* [Task inputs]
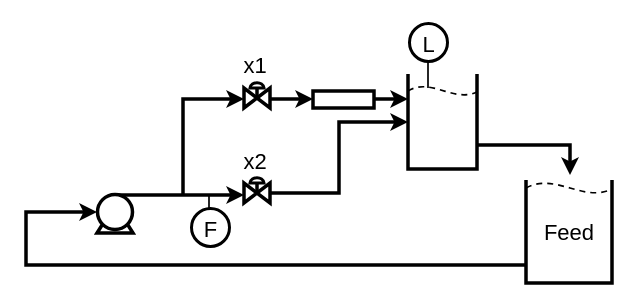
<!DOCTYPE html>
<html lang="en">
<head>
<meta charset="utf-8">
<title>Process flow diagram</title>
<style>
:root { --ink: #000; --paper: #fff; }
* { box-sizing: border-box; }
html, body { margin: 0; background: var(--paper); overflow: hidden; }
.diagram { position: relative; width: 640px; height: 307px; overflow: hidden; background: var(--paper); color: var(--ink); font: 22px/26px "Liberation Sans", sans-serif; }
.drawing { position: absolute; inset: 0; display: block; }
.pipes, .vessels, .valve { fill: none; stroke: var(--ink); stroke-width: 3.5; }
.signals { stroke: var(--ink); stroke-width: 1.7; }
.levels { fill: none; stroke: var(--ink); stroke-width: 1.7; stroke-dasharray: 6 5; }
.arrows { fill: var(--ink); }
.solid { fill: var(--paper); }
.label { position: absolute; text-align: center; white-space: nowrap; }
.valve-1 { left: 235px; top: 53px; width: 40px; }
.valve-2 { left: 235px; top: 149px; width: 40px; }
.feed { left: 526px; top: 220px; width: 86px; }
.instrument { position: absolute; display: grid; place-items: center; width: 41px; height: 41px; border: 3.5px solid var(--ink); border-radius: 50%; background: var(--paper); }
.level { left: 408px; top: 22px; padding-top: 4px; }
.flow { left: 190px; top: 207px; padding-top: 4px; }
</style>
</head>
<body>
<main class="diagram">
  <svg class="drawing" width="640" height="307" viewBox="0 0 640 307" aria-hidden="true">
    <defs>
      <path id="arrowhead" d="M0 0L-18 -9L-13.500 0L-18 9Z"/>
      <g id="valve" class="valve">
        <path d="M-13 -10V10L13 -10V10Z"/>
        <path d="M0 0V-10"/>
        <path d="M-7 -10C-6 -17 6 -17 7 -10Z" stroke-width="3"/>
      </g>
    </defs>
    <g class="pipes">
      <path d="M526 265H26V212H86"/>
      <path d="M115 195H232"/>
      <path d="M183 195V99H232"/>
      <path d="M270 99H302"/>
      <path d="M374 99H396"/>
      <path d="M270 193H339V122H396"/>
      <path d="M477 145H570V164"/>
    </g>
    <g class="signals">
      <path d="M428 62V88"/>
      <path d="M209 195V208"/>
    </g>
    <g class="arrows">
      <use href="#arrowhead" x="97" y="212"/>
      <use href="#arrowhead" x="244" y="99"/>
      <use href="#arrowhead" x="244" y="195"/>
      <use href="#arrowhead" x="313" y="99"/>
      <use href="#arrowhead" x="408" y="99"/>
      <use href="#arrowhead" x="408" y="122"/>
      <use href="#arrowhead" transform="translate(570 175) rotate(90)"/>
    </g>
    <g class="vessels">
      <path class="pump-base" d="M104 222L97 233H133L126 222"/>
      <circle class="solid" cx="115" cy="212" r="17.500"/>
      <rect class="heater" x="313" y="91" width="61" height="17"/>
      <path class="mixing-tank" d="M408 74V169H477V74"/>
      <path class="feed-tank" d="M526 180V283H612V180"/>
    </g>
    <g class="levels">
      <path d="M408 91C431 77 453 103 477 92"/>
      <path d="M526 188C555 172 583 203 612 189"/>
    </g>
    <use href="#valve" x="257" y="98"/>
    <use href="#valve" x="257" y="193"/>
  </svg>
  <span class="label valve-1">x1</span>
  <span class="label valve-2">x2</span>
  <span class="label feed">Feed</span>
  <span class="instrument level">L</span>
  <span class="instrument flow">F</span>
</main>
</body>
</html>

* [What the task asks]
Set down all of the material word for word, minus its pictures.

* [Written answer]
<!DOCTYPE html>
<html lang="en">
<head>
<meta charset="utf-8">
<title>Process flow diagram</title>
<style>
:root { --ink: #000; --paper: #fff; }
* { box-sizing: border-box; }
html, body { margin: 0; background: var(--paper); overflow: hidden; }
.diagram { position: relative; width: 640px; height: 307px; overflow: hidden; background: var(--paper); color: var(--ink); font: 22px/26px "Liberation Sans", sans-serif; }
.drawing { position: absolute; inset: 0; display: block; }
.pipes, .vessels, .valve { fill: none; stroke: var(--ink); stroke-width: 3.5; }
.signals { stroke: var(--ink); stroke-width: 1.7; }
.levels { fill: none; stroke: var(--ink); stroke-width: 1.7; stroke-dasharray: 6 5; }
.arrows { fill: var(--ink); }
.solid { fill: var(--paper); }
.label { position: absolute; text-align: center; white-space: nowrap; }
.valve-1 { left: 235px; top: 53px; width: 40px; }
.valve-2 { left: 235px; top: 149px; width: 40px; }
.feed { left: 526px; top: 220px; width: 86px; }
.instrument { position: absolute; display: grid; place-items: center; width: 41px; height: 41px; border: 3.5px solid var(--ink); border-radius: 50%; background: var(--paper); }
.level { left: 408px; top: 22px; padding-top: 4px; }
.flow { left: 190px; top: 207px; padding-top: 4px; }
</style>
</head>
<body>
<main class="diagram">
  <svg class="drawing" width="640" height="307" viewBox="0 0 640 307" aria-hidden="true">
    <defs>
      <path id="arrowhead" d="M0 0L-18 -9L-13.500 0L-18 9Z"/>
      <g id="valve" class="valve">
        <path d="M-13 -10V10L13 -10V10Z"/>
        <path d="M0 0V-10"/>
        <path d="M-7 -10C-6 -17 6 -17 7 -10Z" stroke-width="3"/>
      </g>
    </defs>
    <g class="pipes">
      <path d="M526 265H26V212H86"/>
      <path d="M115 195H232"/>
      <path d="M183 195V99H232"/>
      <path d="M270 99H302"/>
      <path d="M374 99H396"/>
      <path d="M270 193H339V122H396"/>
      <path d="M477 145H570V164"/>
    </g>
    <g class="signals">
      <path d="M428 62V88"/>
      <path d="M209 195V208"/>
    </g>
    <g class="arrows">
      <use href="#arrowhead" x="97" y="212"/>
      <use href="#arrowhead" x="244" y="99"/>
      <use href="#arrowhead" x="244" y="195"/>
      <use href="#arrowhead" x="313" y="99"/>
      <use href="#arrowhead" x="408" y="99"/>
      <use href="#arrowhead" x="408" y="122"/>
      <use href="#arrowhead" transform="translate(570 175) rotate(90)"/>
    </g>
    <g class="vessels">
      <path class="pump-base" d="M104 222L97 233H133L126 222"/>
      <circle class="solid" cx="115" cy="212" r="17.500"/>
      <rect class="heater" x="313" y="91" width="61" height="17"/>
      <path class="mixing-tank" d="M408 74V169H477V74"/>
      <path class="feed-tank" d="M526 180V283H612V180"/>
    </g>
    <g class="levels">
      <path d="M408 91C431 77 453 103 477 92"/>
      <path d="M526 188C555 172 583 203 612 189"/>
    </g>
    <use href="#valve" x="257" y="98"/>
    <use href="#valve" x="257" y="193"/>
  </svg>
  <span class="label valve-1">x1</span>
  <span class="label valve-2">x2</span>
  <span class="label feed">Feed</span>
  <span class="instrument level">L</span>
  <span class="instrument flow">F</span>
</main>
</body>
</html>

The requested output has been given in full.